The term beamforming refers to the design of a spatio-temporal filter used to process signals received by a microphone array in order to extract a desired sound. Obviously such a spatial filter can be designed to optimize different cost functions, depending on the application's demands and constraints. The main goal of this study is to develop and analyze beamformers specifically designed to extract clean, early reflections from noisy, reverberating observations.
The study is divided into two parts. In the first part we show that beamformers originally developed for the purpose of noise reduction can be adjusted to resolve the problem of joint dereverberation and noise reduction.

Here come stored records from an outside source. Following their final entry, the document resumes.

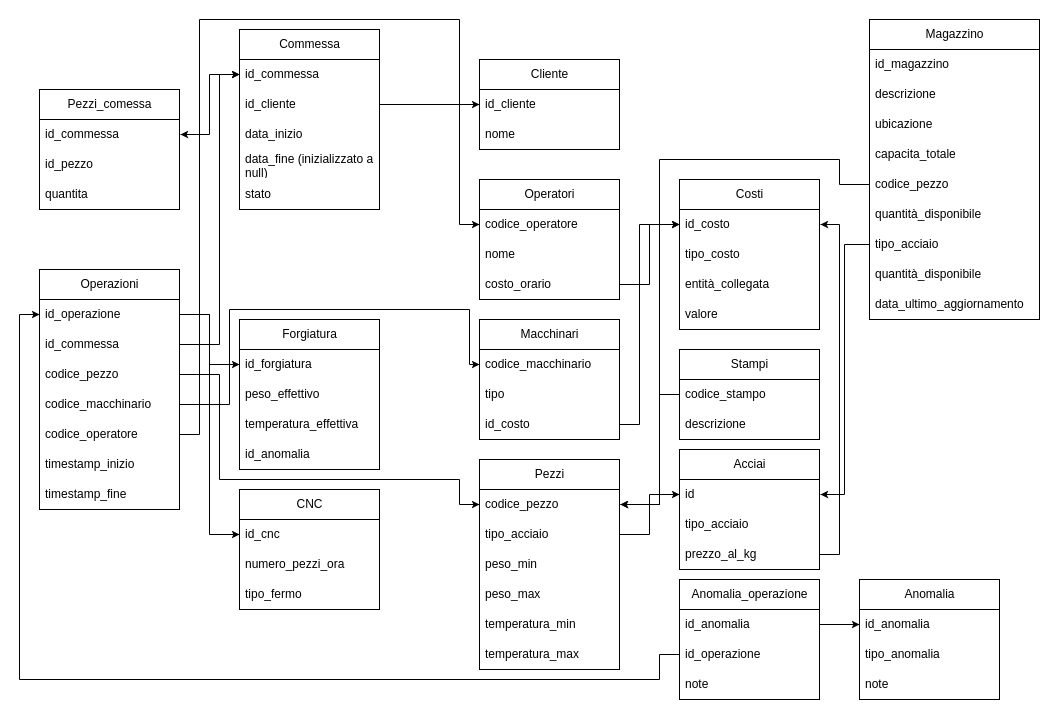
<!DOCTYPE html>
<html lang="it">
<head>
<meta charset="utf-8">
<title>Schema database officina</title>
<style>
:root { --ink: #000; --paper: #fff; }
* { box-sizing: border-box; margin: 0; padding: 0; }
html, body { background: var(--paper); overflow: hidden; }
.diagram {
  position: relative; width: 1052px; height: 712px; overflow: hidden;
  background: var(--paper); color: var(--ink);
  font: 12px/29px "Liberation Sans", Helvetica, Arial, sans-serif;
}
.links { position: absolute; left: 0; top: 0; fill: none; stroke: var(--ink); }
.entity {
  position: absolute; left: var(--x); top: var(--y);
  width: var(--w, 141px); height: calc(var(--rows) * 30px + 31px);
  border: 1px solid var(--ink); background: var(--paper);
}
.entity h2 {
  height: 30px; border-bottom: 1px solid var(--ink);
  font-size: 12px; font-weight: 400; text-align: center;
}
.entity ul { list-style: none; }
.entity li { height: 30px; padding-left: 5px; white-space: nowrap; }
.entity .two-lines { height: 28px; margin-bottom: 2px; padding-top: 2px; line-height: 14px; overflow: hidden; }
</style>
</head>
<body>
<main class="diagram">

<section class="entity" style="--x:39px;--y:89px;--rows:3">
  <h2>Pezzi_comessa</h2>
  <ul><li>id_commessa</li><li>id_pezzo</li><li>quantita</li></ul>
</section>

<section class="entity" style="--x:239px;--y:29px;--rows:5">
  <h2>Commessa</h2>
  <ul><li>id_commessa</li><li>id_cliente</li><li>data_inizio</li><li class="two-lines">data_fine (inizializzato a<br>null)</li><li>stato</li></ul>
</section>

<section class="entity" style="--x:479px;--y:59px;--rows:2">
  <h2>Cliente</h2>
  <ul><li>id_cliente</li><li>nome</li></ul>
</section>

<section class="entity" style="--x:479px;--y:179px;--rows:3">
  <h2>Operatori</h2>
  <ul><li>codice_operatore</li><li>nome</li><li>costo_orario</li></ul>
</section>

<section class="entity" style="--x:679px;--y:179px;--rows:4">
  <h2>Costi</h2>
  <ul><li>id_costo</li><li>tipo_costo</li><li>entità_collegata</li><li>valore</li></ul>
</section>

<section class="entity" style="--x:869px;--y:19px;--w:171px;--rows:9">
  <h2>Magazzino</h2>
  <ul><li>id_magazzino</li><li>descrizione</li><li>ubicazione</li><li>capacita_totale</li><li>codice_pezzo</li><li>quantità_disponibile</li><li>tipo_acciaio</li><li>quantità_disponibile</li><li>data_ultimo_aggiornamento</li></ul>
</section>

<section class="entity" style="--x:39px;--y:269px;--rows:7">
  <h2>Operazioni</h2>
  <ul><li>id_operazione</li><li>id_commessa</li><li>codice_pezzo</li><li>codice_macchinario</li><li>codice_operatore</li><li>timestamp_inizio</li><li>timestamp_fine</li></ul>
</section>

<section class="entity" style="--x:239px;--y:319px;--rows:4">
  <h2>Forgiatura</h2>
  <ul><li>id_forgiatura</li><li>peso_effettivo</li><li>temperatura_effettiva</li><li>id_anomalia</li></ul>
</section>

<section class="entity" style="--x:239px;--y:489px;--rows:3">
  <h2>CNC</h2>
  <ul><li>id_cnc</li><li>numero_pezzi_ora</li><li>tipo_fermo</li></ul>
</section>

<section class="entity" style="--x:479px;--y:319px;--rows:3">
  <h2>Macchinari</h2>
  <ul><li>codice_macchinario</li><li>tipo</li><li>id_costo</li></ul>
</section>

<section class="entity" style="--x:479px;--y:459px;--rows:6">
  <h2>Pezzi</h2>
  <ul><li>codice_pezzo</li><li>tipo_acciaio</li><li>peso_min</li><li>peso_max</li><li>temperatura_min</li><li>temperatura_max</li></ul>
</section>

<section class="entity" style="--x:679px;--y:349px;--rows:2">
  <h2>Stampi</h2>
  <ul><li>codice_stampo</li><li>descrizione</li></ul>
</section>

<section class="entity" style="--x:679px;--y:449px;--rows:3">
  <h2>Acciai</h2>
  <ul><li>id</li><li>tipo_acciaio</li><li>prezzo_al_kg</li></ul>
</section>

<section class="entity" style="--x:679px;--y:579px;--rows:3">
  <h2>Anomalia_operazione</h2>
  <ul><li>id_anomalia</li><li>id_operazione</li><li>note</li></ul>
</section>

<section class="entity" style="--x:859px;--y:579px;--rows:3">
  <h2>Anomalia</h2>
  <ul><li>id_anomalia</li><li>tipo_anomalia</li><li>note</li></ul>
</section>

<svg class="links" width="1052" height="712" viewBox="0 0 1052 712" aria-hidden="true">
  <defs>
    <marker id="arrow" markerUnits="userSpaceOnUse" markerWidth="8" markerHeight="8" refX="8" refY="4" orient="auto-start-reverse">
      <path d="M0 0L8 4L0 8L2 4Z" fill="#000" stroke="none"/>
    </marker>
  </defs>
  <g transform="translate(.5 .5)" marker-end="url(#arrow)">
    <path id="pezzi-comessa_commessa" marker-start="url(#arrow)" d="M180 134H209V74H239"/>
    <path id="commessa_cliente" d="M379 104H479"/>
    <path id="operazioni_commessa" d="M179 344H219V74H239"/>
    <path id="operazioni_forgiatura" d="M179 314H209V364H239"/>
    <path id="operazioni_cnc" d="M179 314H209V534H239"/>
    <path id="operazioni_pezzi" d="M179 374H219V479H459V504H479"/>
    <path id="operazioni_macchinari" d="M179 404H229V309H469V364H479"/>
    <path id="operazioni_operatori" d="M179 434H199V19H459V224H479"/>
    <path id="operatori_costi" d="M619 284H649V224H679"/>
    <path id="macchinari_costi" d="M619 424H639V224H679"/>
    <path id="magazzino_pezzi" d="M869 184H839V159H659V504H620"/>
    <path id="stampi_pezzi" d="M679 394H659V504H620"/>
    <path id="magazzino_acciai" d="M869 244H844V494H820"/>
    <path id="acciai_costi" d="M819 554H839V224H820"/>
    <path id="pezzi_acciai" d="M619 534H649V494H679"/>
    <path id="anomalia-operazione_anomalia" d="M819 624H859"/>
    <path id="anomalia-operazione_operazioni" d="M679 654H659V679H19V314H39"/>
  </g>
</svg>

</main>
</body>
</html>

The analysis is based on the estimation of the full to early relative transfer function (RTF), defined as the ratio between the acoustical transfer function (ATF) of the early speech reflections, and the ATFs of the array's microphones. Using this estimate we express the beamformer observations vector as a function of the desired signal, from this perspective performance measures are defined and existing beamformers are deduced. A comprehensive experimental study, consisting of simulated environments proves the applicability of the proposed algorithm to the task of joint dereverberation and noise reduction (JDNR). Furthermore, the proposed algorithm outperforms the transfer function generalized sidelobe canceler (TF-GSC) algorithm in extracting the clean, early reflection.
In the second part we introduce a different outlook on the design of beamformers in the STFT domain. Specifically we use the full to early RTF, to divide the beamformer observation vector into three terms: the early reflection vector, the unwanted coherent interference vector (which includes the late reverberations), and the uncorrelated noise vector. This decomposition introduces new optimization problems, followed by beamformers with potentially high reverberation suppression capabilities. An experimental study consisting of simulated reverberant environments demonstrates the dereverberation and denoising capabilities of the suggested beamformers, compared to the minimum variance distortionless response (MVDR) beamformer.